Multiple samples from cancer patients facilitate heterogeneity analysis and the possibility to establish genetic relationship between samples. Additionally, samples taken at different time points in the stages of a cancer could provide useful insights into the progression/evolution of the cancer.
The objective of this work has been to implement optimized mutation calling strategies and subclone analysis using high-throughput sequencing data to measure genetic relationship between multiple samples from one cancer patient.
Methods and implementation
A set of custom-made python scripts to facilitate complimentary usage of different software tools and apply cross-sample strategies to improve sensitivity and specificity.
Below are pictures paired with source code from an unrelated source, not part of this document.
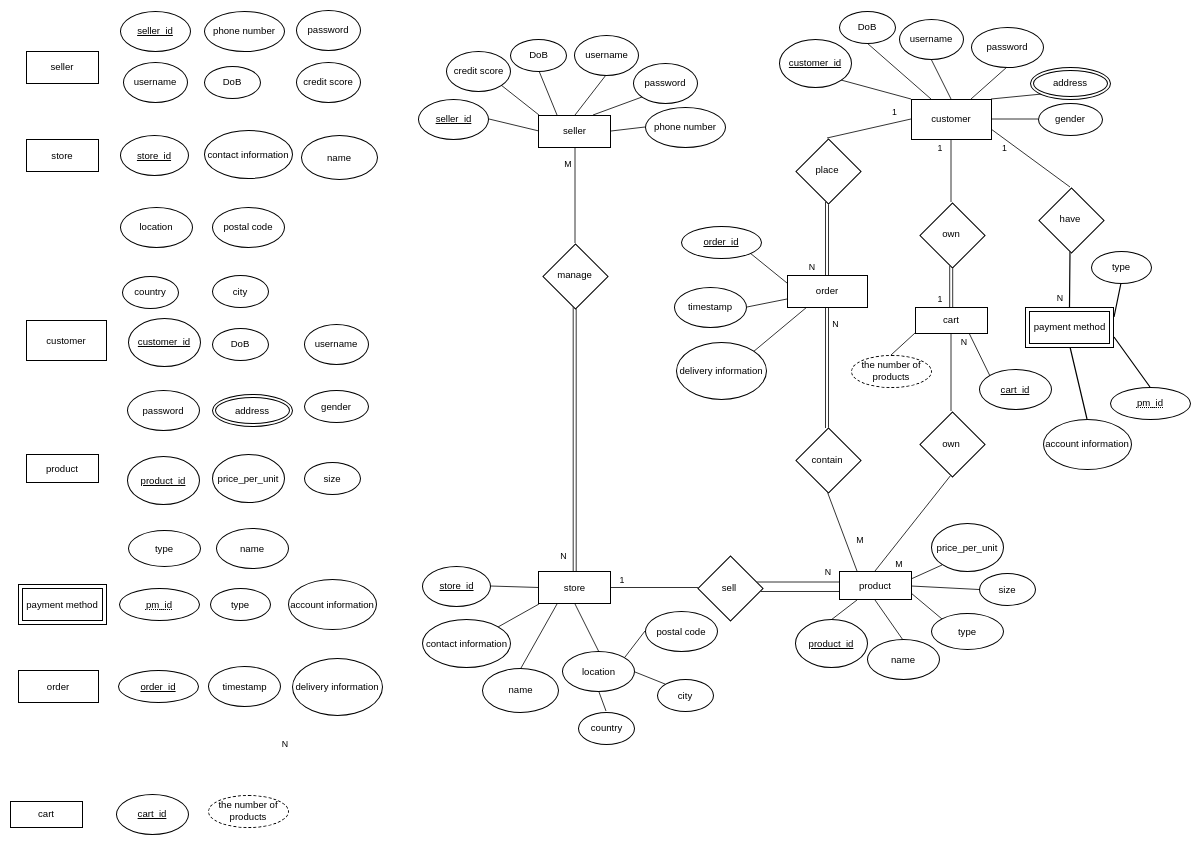
<!DOCTYPE html>
<html lang="en">
<head>
<meta charset="utf-8">
<title>Store entity relationship diagram</title>
<style>
:root { --ink: #000; --paper: #fff; }
* { box-sizing: border-box; }
html, body { margin: 0; background: var(--paper); }
.diagram { position: relative; width: 1200px; height: 844px; overflow: hidden; color: var(--ink); font: 9.6px/12px "Liberation Sans", Arial, sans-serif; }
.links { position: absolute; inset: 0; fill: none; stroke: var(--ink); stroke-width: .8; }
.links .strong { stroke-width: 1.2; }
/* every node is placed by its centre (x, y) and size (w, h) */
.node { --w: 72; --h: 40; position: absolute; display: flex; align-items: center; justify-content: center; left: calc((var(--x) - var(--w) / 2) * 1px - .5px); top: calc((var(--y) - var(--h) / 2) * 1px - .5px); width: calc(var(--w) * 1px + 1px); height: calc(var(--h) * 1px + 1px); text-align: center; white-space: nowrap; }
.entity, .attr { border: .8px solid var(--ink); background: var(--paper); }
.entity { --h: 32; }
.attr { border-radius: 50%; }
.weak::before, .multi::before { content: ""; position: absolute; inset: 3px; border: .8px solid var(--ink); }
.multi::before { inset: 2px; border-radius: 50%; }
.weak { --w: 88; --h: 40; }
.multi { --w: 80; --h: 32; }
.derived { --w: 80; --h: 32; border-style: dashed; }
.key { text-decoration: underline; }
.partial { text-decoration: underline dotted; }
.relation { --w: 64; --h: 64; }
.relation::before { content: ""; position: absolute; z-index: -1; left: 10px; top: 10px; width: 45px; height: 45px; border: .8px solid var(--ink); background: var(--paper); transform: rotate(45deg); }
.relation { z-index: 0; }
.count { --w: 12; --h: 12; font-size: 8.8px; }
</style>
</head>
<body>
<main class="diagram">
<svg class="links" width="1200" height="844" viewBox="0 0 1200 844" aria-hidden="true">
<g id="seller-links"><path d="M501 85L539 115M539 71L557 115M606 75L575 115M642 97L593 115M489 119L539 131M645 127L611 131"/><path d="M575 147V243M573.2 307V571M576.2 307V571"/></g>
<g id="store-links"><path d="M490 586L539 587.5M498 627L539 604M521 668L557 604M599 652L575 604M625 657L645 631M635 672L665 684M599 692L606 711"/><path d="M611 587.5H698M755 582H839M757 591.5H839"/></g>
<g id="product-links"><path d="M942 565L911 579M979 589.5L911 586M942 619L911 593M903 640L875 600M831 620L857 600"/><path d="M827 491L857 571M951 475L875 571"/></g>
<g id="order-links"><path d="M750 253L787 283M747 307L787 299M753 352L807 307"/><path d="M825.5 202V275M828.5 202V275M825.5 307V428M828.5 307V428"/></g>
<g id="customer-links"><path d="M841 80L911 99M867 43L931 99M931 59L951 99M1007 67L971 99M1042 94L991 99M1038 119H991"/><path d="M827 138L911 119M951 139V202M991 129L1070 187"/></g>
<g id="cart-links"><path d="M891 355L915 333M990 376L969 333M951 333V411M949.7 266V307M952.7 266V307"/></g>
<g id="payment-links" class="strong"><path d="M1070 251L1069.5 307M1121 283L1114 317M1150 387L1114 337M1087 419L1070 347"/></g>
</svg>

<section aria-label="Entity list">
<div class="node entity" style="--x:62;--y:67">seller</div>
<div class="node attr key" style="--x:155;--y:31;--w:70">seller_id</div>
<div class="node attr" style="--x:244;--y:31;--w:80">phone number</div>
<div class="node attr" style="--x:328;--y:30;--w:64">password</div>
<div class="node attr" style="--x:155;--y:82;--w:64">username</div>
<div class="node attr" style="--x:232;--y:82;--w:56;--h:32">DoB</div>
<div class="node attr" style="--x:328;--y:82;--w:64">credit score</div>

<div class="node entity" style="--x:62;--y:155.5">store</div>
<div class="node attr key" style="--x:154;--y:155.5;--w:68">store_id</div>
<div class="node attr" style="--x:248;--y:154.5;--w:88;--h:48">contact information</div>
<div class="node attr" style="--x:339;--y:157.5;--w:76;--h:44">name</div>
<div class="node attr" style="--x:156;--y:227">location</div>
<div class="node attr" style="--x:248;--y:227">postal code</div>
<div class="node attr" style="--x:150;--y:292;--w:56;--h:32">country</div>
<div class="node attr" style="--x:240;--y:291.5;--w:56;--h:32">city</div>

<div class="node entity" style="--x:66;--y:340.5;--w:80;--h:40">customer</div>
<div class="node attr key" style="--x:164;--y:342;--h:48">customer_id</div>
<div class="node attr" style="--x:240;--y:344;--w:56;--h:32">DoB</div>
<div class="node attr" style="--x:336;--y:344;--w:64">username</div>
<div class="node attr" style="--x:163;--y:410.5">password</div>
<div class="node attr multi" style="--x:252;--y:410.5">address</div>
<div class="node attr" style="--x:336;--y:406.5;--w:64;--h:32">gender</div>

<div class="node entity" style="--x:62;--y:468.5;--h:28">product</div>
<div class="node attr key" style="--x:163;--y:480.5;--h:48">product_id</div>
<div class="node attr" style="--x:248;--y:478.5;--h:48">price_per_unit</div>
<div class="node attr" style="--x:332;--y:478.5;--w:56;--h:32">size</div>
<div class="node attr" style="--x:164;--y:548.5;--h:36">type</div>
<div class="node attr" style="--x:252;--y:548.5">name</div>

<div class="node entity weak" style="--x:62;--y:604.5">payment method</div>
<div class="node attr partial" style="--x:159;--y:604.5;--w:80;--h:32">pm_id</div>
<div class="node attr" style="--x:240;--y:604.5;--w:60;--h:32">type</div>
<div class="node attr" style="--x:332;--y:604.5;--w:88;--h:50">account information</div>

<div class="node entity" style="--x:58;--y:686.5;--w:80">order</div>
<div class="node attr key" style="--x:158;--y:686.5;--w:80;--h:32">order_id</div>
<div class="node attr" style="--x:244.5;--y:686.5">timestamp</div>
<div class="node attr" style="--x:337;--y:686.5;--w:90;--h:57">delivery information</div>
<div class="node count" style="--x:285;--y:744">N</div>

<div class="node entity" style="--x:46;--y:814;--h:26">cart</div>
<div class="node attr key" style="--x:152;--y:814">cart_id</div>
<div class="node attr derived" style="--x:248;--y:811">the number of<br>products</div>
</section>

<section aria-label="Relationship diagram">
<div class="node entity" style="--x:574.5;--y:131">seller</div>
<div class="node attr" style="--x:478.5;--y:71;--w:64">credit score</div>
<div class="node attr" style="--x:538.5;--y:55;--w:56;--h:32">DoB</div>
<div class="node attr" style="--x:606.5;--y:55;--w:64">username</div>
<div class="node attr" style="--x:665;--y:83;--w:64">password</div>
<div class="node attr key" style="--x:453.5;--y:119;--w:70">seller_id</div>
<div class="node attr" style="--x:685;--y:127;--w:80">phone number</div>
<div class="node relation" style="--x:574.5;--y:275">manage</div>

<div class="node entity" style="--x:574.5;--y:587.5">store</div>
<div class="node attr key" style="--x:456.5;--y:586;--w:68">store_id</div>
<div class="node attr" style="--x:466.5;--y:643.5;--w:88;--h:48">contact information</div>
<div class="node attr" style="--x:520.5;--y:690;--w:76;--h:44">name</div>
<div class="node attr" style="--x:598.5;--y:671.5">location</div>
<div class="node attr" style="--x:681;--y:631.5">postal code</div>
<div class="node attr" style="--x:685;--y:695.5;--w:56;--h:32">city</div>
<div class="node attr" style="--x:606.5;--y:728;--w:56;--h:32">country</div>
<div class="node relation" style="--x:729;--y:587.5">sell</div>

<div class="node entity" style="--x:951;--y:119;--w:80;--h:40">customer</div>
<div class="node attr key" style="--x:815;--y:63;--h:48">customer_id</div>
<div class="node attr" style="--x:867;--y:27;--w:56;--h:32">DoB</div>
<div class="node attr" style="--x:931;--y:39;--w:64">username</div>
<div class="node attr" style="--x:1007;--y:47">password</div>
<div class="node attr multi" style="--x:1070;--y:83">address</div>
<div class="node attr" style="--x:1070;--y:119;--w:64;--h:32">gender</div>
<div class="node relation" style="--x:827;--y:170">place</div>
<div class="node relation" style="--x:951;--y:234">own</div>
<div class="node relation" style="--x:1070;--y:219">have</div>

<div class="node entity" style="--x:827;--y:291;--w:80">order</div>
<div class="node attr key" style="--x:721;--y:242;--w:80;--h:32">order_id</div>
<div class="node attr" style="--x:710;--y:307">timestamp</div>
<div class="node attr" style="--x:721;--y:371;--w:90;--h:57">delivery information</div>
<div class="node relation" style="--x:827;--y:459.5">contain</div>

<div class="node entity" style="--x:951;--y:320;--h:26">cart</div>
<div class="node attr derived" style="--x:891;--y:371">the number of<br>products</div>
<div class="node attr key" style="--x:1015;--y:389.5">cart_id</div>
<div class="node relation" style="--x:951;--y:443.5">own</div>

<div class="node entity weak" style="--x:1069.5;--y:327">payment method</div>
<div class="node attr" style="--x:1121;--y:267;--w:60;--h:32">type</div>
<div class="node attr partial" style="--x:1150;--y:403;--w:80;--h:32">pm_id</div>
<div class="node attr" style="--x:1087;--y:444;--w:88;--h:50">account information</div>

<div class="node entity" style="--x:875;--y:585.5;--h:28">product</div>
<div class="node attr" style="--x:967;--y:547.5;--h:48">price_per_unit</div>
<div class="node attr" style="--x:1007;--y:589.5;--w:56;--h:32">size</div>
<div class="node attr" style="--x:967;--y:631.5;--h:36">type</div>
<div class="node attr" style="--x:903;--y:659.5">name</div>
<div class="node attr key" style="--x:831;--y:643.5;--h:48">product_id</div>

<div class="node count" style="--x:568;--y:164">M</div>
<div class="node count" style="--x:563.5;--y:556">N</div>
<div class="node count" style="--x:622;--y:580">1</div>
<div class="node count" style="--x:828;--y:571.5">N</div>
<div class="node count" style="--x:894.5;--y:112">1</div>
<div class="node count" style="--x:940;--y:148">1</div>
<div class="node count" style="--x:1004.5;--y:148">1</div>
<div class="node count" style="--x:812;--y:267">N</div>
<div class="node count" style="--x:835.5;--y:324">N</div>
<div class="node count" style="--x:940;--y:299">1</div>
<div class="node count" style="--x:964;--y:342">N</div>
<div class="node count" style="--x:1060;--y:298">N</div>
<div class="node count" style="--x:860;--y:540">M</div>
<div class="node count" style="--x:899;--y:564">M</div>
</section>
</main>
</body>
</html>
Results from different applications are integrated to perform subclone analysis.
The sDiscovery toolbox is a set of utilities, designed to improve somatic mutation calling and analyze similarity between samples using variant allele frequency, somatic mutations, tumor fraction and copy number variations .
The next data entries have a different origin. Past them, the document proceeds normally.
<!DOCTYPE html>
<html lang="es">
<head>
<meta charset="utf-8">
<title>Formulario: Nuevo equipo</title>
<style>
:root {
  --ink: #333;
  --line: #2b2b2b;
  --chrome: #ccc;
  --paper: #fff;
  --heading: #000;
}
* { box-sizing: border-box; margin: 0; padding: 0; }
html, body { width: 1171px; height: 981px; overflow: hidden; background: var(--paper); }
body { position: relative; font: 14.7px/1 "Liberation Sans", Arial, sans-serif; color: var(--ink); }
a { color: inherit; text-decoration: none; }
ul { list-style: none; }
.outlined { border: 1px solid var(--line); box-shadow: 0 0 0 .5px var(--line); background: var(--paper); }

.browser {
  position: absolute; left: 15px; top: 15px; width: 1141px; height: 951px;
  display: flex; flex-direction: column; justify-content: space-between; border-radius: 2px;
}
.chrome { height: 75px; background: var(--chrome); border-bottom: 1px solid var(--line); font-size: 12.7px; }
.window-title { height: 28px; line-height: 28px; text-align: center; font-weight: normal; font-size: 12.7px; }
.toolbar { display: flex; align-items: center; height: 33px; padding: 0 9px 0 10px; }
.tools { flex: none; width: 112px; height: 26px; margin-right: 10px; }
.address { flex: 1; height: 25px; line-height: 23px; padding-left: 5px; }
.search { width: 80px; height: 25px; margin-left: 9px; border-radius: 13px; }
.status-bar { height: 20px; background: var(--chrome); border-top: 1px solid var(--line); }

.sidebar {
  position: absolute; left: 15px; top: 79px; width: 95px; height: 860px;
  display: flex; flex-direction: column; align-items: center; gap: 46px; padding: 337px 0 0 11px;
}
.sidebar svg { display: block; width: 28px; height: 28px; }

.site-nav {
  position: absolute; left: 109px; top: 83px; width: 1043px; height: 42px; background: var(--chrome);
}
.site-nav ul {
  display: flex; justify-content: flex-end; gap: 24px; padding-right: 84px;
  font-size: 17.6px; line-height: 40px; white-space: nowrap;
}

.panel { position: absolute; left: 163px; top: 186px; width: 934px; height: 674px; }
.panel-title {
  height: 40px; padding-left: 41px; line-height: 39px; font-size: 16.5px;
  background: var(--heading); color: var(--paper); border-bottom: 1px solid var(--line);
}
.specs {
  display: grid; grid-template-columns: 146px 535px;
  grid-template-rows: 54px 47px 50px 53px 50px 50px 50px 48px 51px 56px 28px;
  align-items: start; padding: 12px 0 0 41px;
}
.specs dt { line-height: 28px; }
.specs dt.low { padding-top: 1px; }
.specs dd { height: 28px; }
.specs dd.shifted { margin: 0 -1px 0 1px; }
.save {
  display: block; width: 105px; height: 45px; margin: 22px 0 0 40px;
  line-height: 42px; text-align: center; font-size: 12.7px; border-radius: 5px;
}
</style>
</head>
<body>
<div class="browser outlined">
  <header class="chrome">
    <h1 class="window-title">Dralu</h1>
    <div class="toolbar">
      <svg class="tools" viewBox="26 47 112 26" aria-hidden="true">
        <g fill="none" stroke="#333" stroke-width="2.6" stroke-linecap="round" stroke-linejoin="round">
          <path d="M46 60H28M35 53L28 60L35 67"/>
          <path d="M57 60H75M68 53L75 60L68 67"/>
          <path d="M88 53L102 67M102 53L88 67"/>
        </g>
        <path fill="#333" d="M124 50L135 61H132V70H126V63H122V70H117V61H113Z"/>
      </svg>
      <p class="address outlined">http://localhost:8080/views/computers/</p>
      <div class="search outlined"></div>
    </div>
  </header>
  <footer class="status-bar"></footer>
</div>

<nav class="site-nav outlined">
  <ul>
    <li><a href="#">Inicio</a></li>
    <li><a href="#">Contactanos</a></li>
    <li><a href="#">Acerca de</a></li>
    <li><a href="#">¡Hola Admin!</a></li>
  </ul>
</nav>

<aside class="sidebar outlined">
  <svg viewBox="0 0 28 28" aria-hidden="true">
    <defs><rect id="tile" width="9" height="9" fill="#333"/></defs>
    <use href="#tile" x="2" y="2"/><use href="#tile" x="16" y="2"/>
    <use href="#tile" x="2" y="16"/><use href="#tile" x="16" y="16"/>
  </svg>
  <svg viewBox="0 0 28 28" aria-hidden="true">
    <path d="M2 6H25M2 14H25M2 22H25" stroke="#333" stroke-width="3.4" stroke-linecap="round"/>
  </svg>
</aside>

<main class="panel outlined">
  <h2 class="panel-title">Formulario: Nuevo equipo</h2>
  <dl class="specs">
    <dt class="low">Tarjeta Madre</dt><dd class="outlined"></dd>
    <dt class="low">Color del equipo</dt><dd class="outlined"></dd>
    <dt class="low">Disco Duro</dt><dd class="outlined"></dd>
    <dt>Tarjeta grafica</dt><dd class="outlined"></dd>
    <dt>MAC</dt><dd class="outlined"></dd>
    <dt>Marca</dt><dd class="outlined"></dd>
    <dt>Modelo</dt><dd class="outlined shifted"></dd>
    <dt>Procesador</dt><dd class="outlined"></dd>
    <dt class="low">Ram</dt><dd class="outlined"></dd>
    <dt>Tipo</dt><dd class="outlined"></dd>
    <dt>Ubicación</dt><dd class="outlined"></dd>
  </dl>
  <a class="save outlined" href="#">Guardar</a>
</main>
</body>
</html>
The work of this thesis demonstrates that the strategic choices using the benefits of multiple samples has reduced some of the technical and biological noise from the data and resulted in a more accurate dataset. The methods for measuring similarity between samples provide valuable input for future research into the heterogeneity field of prostate cancer, where strategy used here will be applied to multiple patients with multi-sample datasets from each.